In an aggressive push to end hepatitis C in England, health authorities there are in the process of weighing bids in NHS England's “largest ever” drug procurement process. But AbbVie isn’t happy with the negotiations, and it’s suing the health service for treating bidders unfairly, according to England’s Health Service Journal (HSJ).
AbbVie, which makes the fast-growing Mavyret, claimed the National Health Service broke procurement rules in its effort to buy hundreds of millions of pounds worth of hepatitis C drugs, HSJ reported. The NHS wants to buy the drugs in bulk to keep costs down as it works to eliminate hep C in England by 2025.
Along with AbbVie, Gilead Sciences, Janssen and Merck & Co. have also bid, according to the publication. Merck is known as MSD in England.
A spokesperson for AbbVie told HSJ that the company "has entered into legal action against NHS England. We cannot comment any further as the legal proceedings are not yet concluded.”
NHS England denied the allegations, according to HSJ. Both parties are preparing for a trial.
NHS England originally wanted to get the drugs to patients starting in October, but an expert with the British Liver Trust told HSJ that stakeholders were told the program is delayed until January at the earliest.
NHS England wants to buy large quantities of new hep C antivirals with high efficacy and a more tolerable side effect profile than older drugs. Gilead’s Sovaldi launched in the class first, back in 2014, and brought in megablockbuster sales, followed by Gilead's own Harvoni. The California biotech's initial success in hep C has waned over time as newer competitors have launched—including AbbVie’s Mavyret.

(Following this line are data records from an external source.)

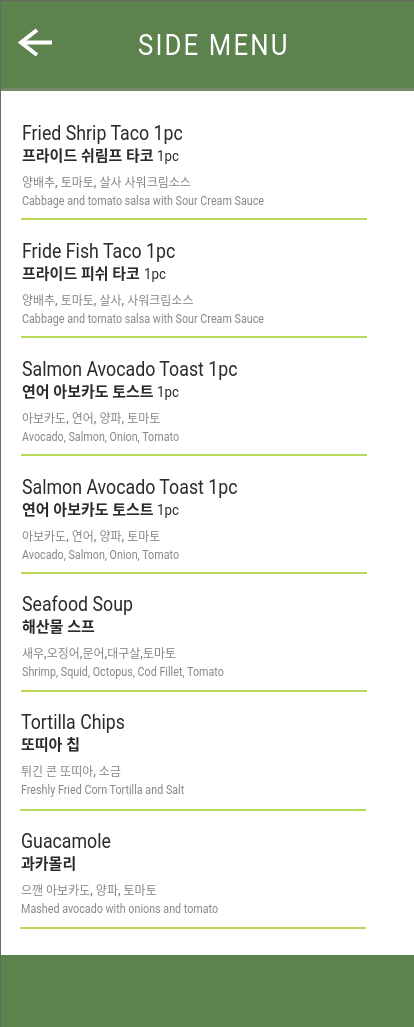
<!DOCTYPE html>
<html lang="en">
<head>
<meta charset="utf-8">
<title>Side Menu</title>
<style>
:root {
  --green: #5c824e;
  --green-edge: #748a6c;
  --edge: #686868;
  --lime: #b8da5a;
  --ink: #2b2b2b;
  --muted: #868686;
  --condense: .888;
}
* { box-sizing: border-box; margin: 0; padding: 0; }
html, body { width: 414px; height: 1027px; overflow: hidden; background: #fff; }
body { font-family: Roboto, "Noto Sans CJK KR", sans-serif; color: var(--ink); }
.screen {
  width: 414px; height: 1027px;
  display: flex; flex-direction: column;
  border-left: 1px solid var(--edge);
  background: #fff;
}
.top-bar {
  flex: none; height: 91px;
  display: flex; align-items: flex-start;
  padding: 26px 0 0 16px;
  background: var(--green);
  border-top: 1px solid var(--edge);
  border-bottom: 3px solid var(--green-edge);
}
.back { display: block; width: 36px; height: 32px; }
.back svg { display: block; }
.top-bar h1 {
  margin-left: 85px;
  font-size: 29px; line-height: 36px; font-weight: 400;
  letter-spacing: 2.4px; color: #fff; white-space: nowrap;
}
.condensed {
  display: inline-block; white-space: nowrap;
  transform: scaleX(var(--condense)); transform-origin: 0 50%;
}
.dishes { flex: 1; list-style: none; padding: 11px 0 0 20px; }
.dish {
  --lift: 0px;
  width: 346px; height: 118px;
  padding: calc(19px - var(--lift)) 0 0 1px;
  border-bottom: 2px solid var(--lime);
  white-space: nowrap;
}
.dish h2 { font-size: 20px; line-height: 24px; height: 24px; font-weight: 400; }
.dish h3 { font-size: 15px; line-height: 22px; height: 22px; font-weight: 700; }
.dish h3 .condensed { font-weight: 400; }
.dish p { font-size: 12px; line-height: 18px; height: 18px; color: var(--muted); }
.dish .korean { margin-top: 7px; font-weight: 500; }
.dish p .condensed { --condense: .896; }
.lifted { --lift: 1px; }
.tall { height: 119px; }
.outdent { margin-left: -1px; }
.bottom-bar { flex: none; height: 72px; background: var(--green); }
</style>
</head>
<body>
<div class="screen">
  <header class="top-bar">
    <a class="back" href="#" aria-label="Back">
      <svg width="36" height="32" viewBox="0 0 36 32" fill="none" stroke="#fff" stroke-width="4">
        <polyline points="20,3 4,15.5 20,28"/>
        <line x1="4" y1="15.5" x2="35" y2="15.5"/>
      </svg>
    </a>
    <h1 class="condensed">SIDE MENU</h1>
  </header>

  <ul class="dishes">
    <li class="dish">
      <h2><span class="condensed">Fried Shrip Taco 1pc</span></h2>
      <h3 lang="ko">프라이드 쉬림프 타코 <span class="condensed">1pc</span></h3>
      <p class="korean" lang="ko">양배추, 토마토, 살사 사워크림소스</p>
      <p><span class="condensed">Cabbage and tomato salsa with Sour Cream Sauce</span></p>
    </li>
    <li class="dish">
      <h2><span class="condensed">Fride Fish Taco 1pc</span></h2>
      <h3 lang="ko">프라이드 피쉬 타코 <span class="condensed">1pc</span></h3>
      <p class="korean" lang="ko">양배추, 토마토, 살사, 사워크림소스</p>
      <p><span class="condensed">Cabbage and tomato salsa with Sour Cream Sauce</span></p>
    </li>
    <li class="dish">
      <h2><span class="condensed">Salmon Avocado Toast 1pc</span></h2>
      <h3 lang="ko">연어 아보카도 토스트 <span class="condensed">1pc</span></h3>
      <p class="korean" lang="ko">아보카도, 연어, 양파, 토마토</p>
      <p><span class="condensed">Avocado, Salmon, Onion, Tomato</span></p>
    </li>
    <li class="dish">
      <h2><span class="condensed">Salmon Avocado Toast 1pc</span></h2>
      <h3 lang="ko">연어 아보카도 토스트 <span class="condensed">1pc</span></h3>
      <p class="korean" lang="ko">아보카도, 연어, 양파, 토마토</p>
      <p><span class="condensed">Avocado, Salmon, Onion, Tomato</span></p>
    </li>
    <li class="dish lifted">
      <h2><span class="condensed">Seafood Soup</span></h2>
      <h3 lang="ko">해산물 스프</h3>
      <p class="korean" lang="ko">새우,오징어,문어,대구살,토마토</p>
      <p><span class="condensed">Shrimp, Squid, Octopus, Cod Fillet, Tomato</span></p>
    </li>
    <li class="dish lifted tall outdent">
      <h2><span class="condensed">Tortilla Chips</span></h2>
      <h3 lang="ko">또띠아 칩</h3>
      <p class="korean" lang="ko">튀긴 콘 또띠아, 소금</p>
      <p><span class="condensed">Freshly Fried Corn Tortilla and Salt</span></p>
    </li>
    <li class="dish lifted outdent">
      <h2><span class="condensed">Guacamole</span></h2>
      <h3 lang="ko">과카몰리</h3>
      <p class="korean" lang="ko">으깬 아보카도, 양파, 토마토</p>
      <p><span class="condensed">Mashed avocado with onions and tomato</span></p>
    </li>
  </ul>

  <footer class="bottom-bar"></footer>
</div>
</body>
</html>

Since its launch last year, AbbVie's pan-genotypic hep C drug Mavyret has been on a tear for the company. In the third quarter, the Illinois drugmaker's hep C revenues came in at $862 million.